> **The problem**
Across the entries below, determine how many lines include the word "SKIN". State only the resulting number.

--*--

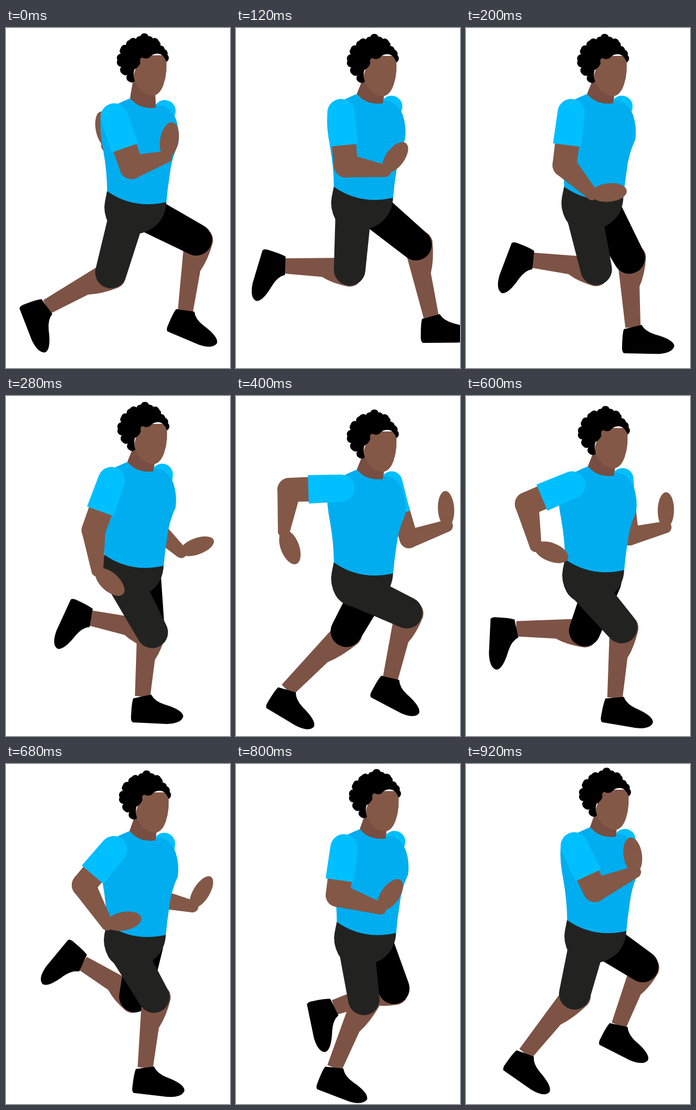
Animation of 412 by 623 pixels, one loop 960 ms. Source, as an HTML page with a canvas:

```html
<!DOCTYPE html>
<html lang="en">
<head>
<meta charset="utf-8">
<title>Runner</title>
<style>
  html, body { margin: 0; width: 100%; height: 100%; overflow: hidden; background: #fff; }
  canvas { display: block; }
</style>
</head>
<body>
<canvas id="stage" width="412" height="623"></canvas>
<script>
const ctx = document.getElementById('stage').getContext('2d');
const LOOP = 960, STEP = 40;
const SKIN = '#835847', SHADE = '#774e41', LEG = '#7d5345';
const SHIRT = '#00adef', SLEEVE = '#00bfff', SHORTS = '#222321', BLACK = '#000';

const times = [0, 120, 280, 400, 520, 680, 920];
const headMoves = [[0, 0], [0, 1], [1, 1], [0, 15], [0, 15], [4, 2], [4, -3]];
const bodyMoves = [[0, 0], [-6, -8], [-5, -8], [-6, 6], [-7, 6], [-1, -6], [0, -13]];

// Each pose: middle joint x, y, end joint x, y, angle of hand or foot in degrees.
const limbs = {
  nearArm: { root: [199, 163], poses: [
    [231, 255, 295, 236, -80], [202, 252, 274, 262, -53], [161, 246, 168, 320, 42],
    [98, 172, 88, 248, 69], [97, 162, 88, 235, 54], [143, 222, 186, 294, -11],
    [237, 231, 311, 198, -98]] },
  farArm: { root: [292, 152], poses: [
    [240, 215, 186, 216, -101], [236, 215, 188, 228, -95], [278, 245, 322, 286, -20],
    [318, 262, 388, 238, -93], [318, 262, 376, 212, -120], [285, 248, 343, 261, -58],
    [245, 190, 204, 205, -90]] },
  nearLeg: { root: [222, 345], poses: [
    [193, 448, 75, 511, 66], [209, 443, 90, 436, 104], [269, 433, 156, 407, 112],
    [314, 397, 284, 517, 25], [299, 418, 290, 546, 10], [272, 427, 256, 557, 4],
    [200, 421, 109, 531, 32]] },
  farLeg: { root: [257, 339], poses: [
    [350, 388, 330, 518, 20], [331, 397, 359, 529, -3], [263, 432, 251, 551, 0],
    [203, 431, 94, 539, 28], [200, 431, 79, 499, 53], [237, 426, 141, 365, 127],
    [325, 371, 281, 479, 24]] }
};

const face = new Path2D('M246 50H294Q298 80 290 103Q283 123 270 124Q252 122 243 108Q235 100 235 85Z');
const curls = [[226, 98], [223, 86], [213, 83], [212, 71], [205, 59], [211, 47], [211, 37],
  [221, 31], [227, 22], [239, 20], [247, 15], [262, 15], [270, 19], [281, 24], [284, 32],
  [292, 39], [297, 49], [295, 62]];
const hair = new Path2D('M237 97' + curls.map(p => `A8 8 0 0 1 ${p}`).join('') +
  'Q290 48 280 47Q270 46 264 54Q258 58 250 54Q245 56 247 64Q244 72 236 76Q233 86 237 97Z');
const shirt = new Path2D('M228 129Q246 150 276 146Q277 140 285 141Q304 146 313 168Q320 190 317 212' +
  'Q304 240 301 270Q297 295 295 319Q235 333 186 299Q186 265 179 225Q172 190 174 165Q176 150 228 129Z');
const pelvis = new Path2D('M186 298Q235 332 295 318Q294 347 273 364Q252 381 215 379Q196 372 189 359Q178 338 182 318Z');
const foot = new Path2D('M-17 3L16-4Q22 8 40 14Q74 24 75 36Q72 49 45 50L-18 47Q-22 44-21 35Q-20 12-17 3Z');

const mix = (a, b, u) => a + (b - a) * u;
const mixAngle = (a, b, u) => a + Math.atan2(Math.sin(b - a), Math.cos(b - a)) * u;
const mixPoint = (a, b, u) => a.map((v, i) => mix(v, b[i], u));
const add = (a, b) => [a[0] + b[0], a[1] + b[1]];
const angleOf = (a, b) => Math.atan2(b[1] - a[1], b[0] - a[0]);
const distance = (a, b) => Math.hypot(b[0] - a[0], b[1] - a[1]);

function fill(path, color, at = [0, 0], angle = 0) {
  ctx.save();
  ctx.translate(...at);
  ctx.rotate(angle);
  ctx.fillStyle = color;
  ctx.fill(path);
  ctx.restore();
}

function taper(a, ra, b, rb, color) {
  const angle = angleOf(a, b), q = Math.PI / 2;
  const path = new Path2D();
  path.arc(...a, ra, angle + q, angle + 3 * q);
  path.arc(...b, rb, angle - q, angle + q);
  fill(path, color);
}

// Bones turn and stretch between poses, so that joints swing on arcs.
function solve({ root, poses }, k, u, body) {
  const bones = [k, k + 1].map(i => {
    const [mx, my, ex, ey, turn] = poses[i];
    const start = add(root, bodyMoves[i]), mid = [mx, my], end = [ex, ey];
    return { a1: angleOf(start, mid), l1: distance(start, mid),
             a2: angleOf(mid, end), l2: distance(mid, end), turn: turn * Math.PI / 180 };
  });
  const [p, q] = bones;
  const reach = (from, a, l) => {
    const angle = mixAngle(p[a], q[a], u), length = mix(p[l], q[l], u);
    return [from[0] + length * Math.cos(angle), from[1] + length * Math.sin(angle)];
  };
  const start = add(root, body), mid = reach(start, 'a1', 'l1');
  return { start, mid, end: reach(mid, 'a2', 'l2'), turn: mixAngle(p.turn, q.turn, u) };
}

function drawArm({ start, mid, end, turn }, shoulder, elbow, cuff, palm) {
  taper(start, shoulder - 2, mid, elbow, SKIN);
  taper(mid, elbow, end, 11, SKIN);
  const hand = new Path2D();
  hand.ellipse(31, 0, 33, palm, 0, 0, 7);
  fill(hand, SKIN, end, turn);
  const sleeve = new Path2D(
    `M0 ${-shoulder}A${shoulder} ${shoulder} 0 0 0 0 ${shoulder}L60 ${cuff}V${-cuff}Z`);
  fill(sleeve, SLEEVE, start, angleOf(start, mid));
}

function drawLeg({ start, mid, end, turn }, color) {
  const l = distance(mid, end);
  const shin = new Path2D(
    `M0 22L${l} 14V-14L${l * .42}-16Q${l * .25}-27 0-31Q-24-30-24 0Z`);
  fill(shin, LEG, mid, angleOf(mid, end));
  fill(foot, BLACK, end, turn);
  taper(start, 33, mid, 29, color);
}

function draw(t) {
  let k = times.length - 2;
  while (times[k] > t) k--;
  const u = (t - times[k]) / (times[k + 1] - times[k]);
  const head = mixPoint(headMoves[k], headMoves[k + 1], u);
  const body = mixPoint(bodyMoves[k], bodyMoves[k + 1], u);
  const limb = name => solve(limbs[name], k, u, body);
  const onHead = (x, y) => add([x, y], head), onBody = (x, y) => add([x, y], body);

  ctx.fillStyle = '#fff';
  ctx.fillRect(0, 0, 412, 623);
  drawArm(limb('farArm'), 20, 17, 17, 15);
  drawLeg(limb('farLeg'), BLACK);
  drawLeg(limb('nearLeg'), SHORTS);
  fill(pelvis, SHORTS, body);
  fill(new Path2D(`M${onHead(235, 88)}L${onBody(228, 129)}Q${onBody(246, 151)} ` +
    `${onBody(276, 147)}L${onHead(274, 112)}Z`), SHADE);
  fill(shirt, SHIRT, body);
  fill(face, SKIN, head);
  fill(hair, BLACK, head);
  drawArm(limb('nearArm'), 25, 22, 26, 17);
}

function tick() {
  draw(Math.floor(performance.now() % LOOP / STEP) * STEP);
  requestAnimationFrame(tick);
}
tick();
</script>
</body>
</html>
```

--*--

> **Answer to the problem**
5